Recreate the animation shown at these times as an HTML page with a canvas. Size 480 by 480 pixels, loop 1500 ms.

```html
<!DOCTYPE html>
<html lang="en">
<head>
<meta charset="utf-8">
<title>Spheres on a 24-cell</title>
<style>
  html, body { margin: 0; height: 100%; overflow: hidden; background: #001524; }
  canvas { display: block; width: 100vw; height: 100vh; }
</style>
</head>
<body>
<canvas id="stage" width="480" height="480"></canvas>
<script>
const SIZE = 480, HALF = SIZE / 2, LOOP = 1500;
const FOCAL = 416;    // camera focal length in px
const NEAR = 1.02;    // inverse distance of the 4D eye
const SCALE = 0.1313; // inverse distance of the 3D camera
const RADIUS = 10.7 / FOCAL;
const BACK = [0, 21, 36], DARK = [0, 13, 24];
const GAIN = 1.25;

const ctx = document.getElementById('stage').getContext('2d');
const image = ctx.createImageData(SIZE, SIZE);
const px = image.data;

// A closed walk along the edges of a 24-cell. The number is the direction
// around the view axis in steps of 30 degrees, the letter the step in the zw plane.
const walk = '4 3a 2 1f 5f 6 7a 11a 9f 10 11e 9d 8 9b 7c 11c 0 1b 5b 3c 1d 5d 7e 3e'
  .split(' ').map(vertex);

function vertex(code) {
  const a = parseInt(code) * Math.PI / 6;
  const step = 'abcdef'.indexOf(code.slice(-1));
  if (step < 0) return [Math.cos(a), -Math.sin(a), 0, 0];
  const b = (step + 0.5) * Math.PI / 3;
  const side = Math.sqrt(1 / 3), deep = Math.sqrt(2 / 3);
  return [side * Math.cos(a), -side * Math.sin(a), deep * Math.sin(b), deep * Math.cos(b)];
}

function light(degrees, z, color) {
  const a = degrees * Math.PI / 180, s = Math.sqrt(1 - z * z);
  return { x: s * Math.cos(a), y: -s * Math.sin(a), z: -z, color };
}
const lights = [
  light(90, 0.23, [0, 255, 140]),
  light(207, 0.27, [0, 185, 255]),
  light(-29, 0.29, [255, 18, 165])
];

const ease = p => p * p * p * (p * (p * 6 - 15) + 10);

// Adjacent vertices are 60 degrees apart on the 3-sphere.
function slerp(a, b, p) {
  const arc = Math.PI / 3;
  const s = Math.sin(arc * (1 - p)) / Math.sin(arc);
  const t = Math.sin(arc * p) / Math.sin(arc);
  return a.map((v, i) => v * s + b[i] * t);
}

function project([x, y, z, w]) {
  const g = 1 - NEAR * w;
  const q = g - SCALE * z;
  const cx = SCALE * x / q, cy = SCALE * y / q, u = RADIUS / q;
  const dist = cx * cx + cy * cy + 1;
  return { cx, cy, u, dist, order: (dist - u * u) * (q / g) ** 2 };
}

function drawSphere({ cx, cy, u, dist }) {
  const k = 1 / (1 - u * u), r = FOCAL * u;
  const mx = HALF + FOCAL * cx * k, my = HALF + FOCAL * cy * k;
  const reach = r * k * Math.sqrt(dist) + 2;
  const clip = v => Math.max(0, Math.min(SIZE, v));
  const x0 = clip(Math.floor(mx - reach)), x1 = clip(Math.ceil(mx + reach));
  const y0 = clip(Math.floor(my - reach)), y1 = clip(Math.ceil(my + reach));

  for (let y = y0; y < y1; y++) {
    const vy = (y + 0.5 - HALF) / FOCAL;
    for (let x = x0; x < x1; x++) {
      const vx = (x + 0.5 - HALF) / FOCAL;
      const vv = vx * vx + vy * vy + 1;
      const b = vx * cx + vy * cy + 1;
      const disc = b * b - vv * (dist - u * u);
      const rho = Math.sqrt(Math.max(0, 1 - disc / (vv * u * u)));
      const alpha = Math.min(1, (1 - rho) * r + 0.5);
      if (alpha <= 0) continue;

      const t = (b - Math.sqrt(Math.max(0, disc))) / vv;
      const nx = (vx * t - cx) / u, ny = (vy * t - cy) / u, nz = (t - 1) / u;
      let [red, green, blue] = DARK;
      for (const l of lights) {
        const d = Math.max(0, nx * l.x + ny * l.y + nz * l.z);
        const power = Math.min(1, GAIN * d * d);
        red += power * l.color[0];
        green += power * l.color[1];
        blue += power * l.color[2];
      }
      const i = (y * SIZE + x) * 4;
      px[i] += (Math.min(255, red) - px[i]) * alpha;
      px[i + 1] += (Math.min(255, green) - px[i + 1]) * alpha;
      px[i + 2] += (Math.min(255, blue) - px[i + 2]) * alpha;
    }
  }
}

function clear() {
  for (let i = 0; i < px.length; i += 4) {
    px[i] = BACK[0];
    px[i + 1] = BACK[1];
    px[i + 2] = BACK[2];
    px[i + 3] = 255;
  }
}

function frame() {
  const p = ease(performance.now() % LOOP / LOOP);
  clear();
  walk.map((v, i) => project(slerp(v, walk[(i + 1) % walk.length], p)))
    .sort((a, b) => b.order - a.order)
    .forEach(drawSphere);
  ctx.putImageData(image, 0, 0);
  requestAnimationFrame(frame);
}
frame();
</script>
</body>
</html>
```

★ ★ ★

WHAT YOU WILL DO.
Repeat all the lines above verbatim.

COMPLETED EXERCISE.
Recreate the animation shown at these times as an HTML page with a canvas. Size 480 by 480 pixels, loop 1500 ms.

```html
<!DOCTYPE html>
<html lang="en">
<head>
<meta charset="utf-8">
<title>Spheres on a 24-cell</title>
<style>
  html, body { margin: 0; height: 100%; overflow: hidden; background: #001524; }
  canvas { display: block; width: 100vw; height: 100vh; }
</style>
</head>
<body>
<canvas id="stage" width="480" height="480"></canvas>
<script>
const SIZE = 480, HALF = SIZE / 2, LOOP = 1500;
const FOCAL = 416;    // camera focal length in px
const NEAR = 1.02;    // inverse distance of the 4D eye
const SCALE = 0.1313; // inverse distance of the 3D camera
const RADIUS = 10.7 / FOCAL;
const BACK = [0, 21, 36], DARK = [0, 13, 24];
const GAIN = 1.25;

const ctx = document.getElementById('stage').getContext('2d');
const image = ctx.createImageData(SIZE, SIZE);
const px = image.data;

// A closed walk along the edges of a 24-cell. The number is the direction
// around the view axis in steps of 30 degrees, the letter the step in the zw plane.
const walk = '4 3a 2 1f 5f 6 7a 11a 9f 10 11e 9d 8 9b 7c 11c 0 1b 5b 3c 1d 5d 7e 3e'
  .split(' ').map(vertex);

function vertex(code) {
  const a = parseInt(code) * Math.PI / 6;
  const step = 'abcdef'.indexOf(code.slice(-1));
  if (step < 0) return [Math.cos(a), -Math.sin(a), 0, 0];
  const b = (step + 0.5) * Math.PI / 3;
  const side = Math.sqrt(1 / 3), deep = Math.sqrt(2 / 3);
  return [side * Math.cos(a), -side * Math.sin(a), deep * Math.sin(b), deep * Math.cos(b)];
}

function light(degrees, z, color) {
  const a = degrees * Math.PI / 180, s = Math.sqrt(1 - z * z);
  return { x: s * Math.cos(a), y: -s * Math.sin(a), z: -z, color };
}
const lights = [
  light(90, 0.23, [0, 255, 140]),
  light(207, 0.27, [0, 185, 255]),
  light(-29, 0.29, [255, 18, 165])
];

const ease = p => p * p * p * (p * (p * 6 - 15) + 10);

// Adjacent vertices are 60 degrees apart on the 3-sphere.
function slerp(a, b, p) {
  const arc = Math.PI / 3;
  const s = Math.sin(arc * (1 - p)) / Math.sin(arc);
  const t = Math.sin(arc * p) / Math.sin(arc);
  return a.map((v, i) => v * s + b[i] * t);
}

function project([x, y, z, w]) {
  const g = 1 - NEAR * w;
  const q = g - SCALE * z;
  const cx = SCALE * x / q, cy = SCALE * y / q, u = RADIUS / q;
  const dist = cx * cx + cy * cy + 1;
  return { cx, cy, u, dist, order: (dist - u * u) * (q / g) ** 2 };
}

function drawSphere({ cx, cy, u, dist }) {
  const k = 1 / (1 - u * u), r = FOCAL * u;
  const mx = HALF + FOCAL * cx * k, my = HALF + FOCAL * cy * k;
  const reach = r * k * Math.sqrt(dist) + 2;
  const clip = v => Math.max(0, Math.min(SIZE, v));
  const x0 = clip(Math.floor(mx - reach)), x1 = clip(Math.ceil(mx + reach));
  const y0 = clip(Math.floor(my - reach)), y1 = clip(Math.ceil(my + reach));

  for (let y = y0; y < y1; y++) {
    const vy = (y + 0.5 - HALF) / FOCAL;
    for (let x = x0; x < x1; x++) {
      const vx = (x + 0.5 - HALF) / FOCAL;
      const vv = vx * vx + vy * vy + 1;
      const b = vx * cx + vy * cy + 1;
      const disc = b * b - vv * (dist - u * u);
      const rho = Math.sqrt(Math.max(0, 1 - disc / (vv * u * u)));
      const alpha = Math.min(1, (1 - rho) * r + 0.5);
      if (alpha <= 0) continue;

      const t = (b - Math.sqrt(Math.max(0, disc))) / vv;
      const nx = (vx * t - cx) / u, ny = (vy * t - cy) / u, nz = (t - 1) / u;
      let [red, green, blue] = DARK;
      for (const l of lights) {
        const d = Math.max(0, nx * l.x + ny * l.y + nz * l.z);
        const power = Math.min(1, GAIN * d * d);
        red += power * l.color[0];
        green += power * l.color[1];
        blue += power * l.color[2];
      }
      const i = (y * SIZE + x) * 4;
      px[i] += (Math.min(255, red) - px[i]) * alpha;
      px[i + 1] += (Math.min(255, green) - px[i + 1]) * alpha;
      px[i + 2] += (Math.min(255, blue) - px[i + 2]) * alpha;
    }
  }
}

function clear() {
  for (let i = 0; i < px.length; i += 4) {
    px[i] = BACK[0];
    px[i + 1] = BACK[1];
    px[i + 2] = BACK[2];
    px[i + 3] = 255;
  }
}

function frame() {
  const p = ease(performance.now() % LOOP / LOOP);
  clear();
  walk.map((v, i) => project(slerp(v, walk[(i + 1) % walk.length], p)))
    .sort((a, b) => b.order - a.order)
    .forEach(drawSphere);
  ctx.putImageData(image, 0, 0);
  requestAnimationFrame(frame);
}
frame();
</script>
</body>
</html>
```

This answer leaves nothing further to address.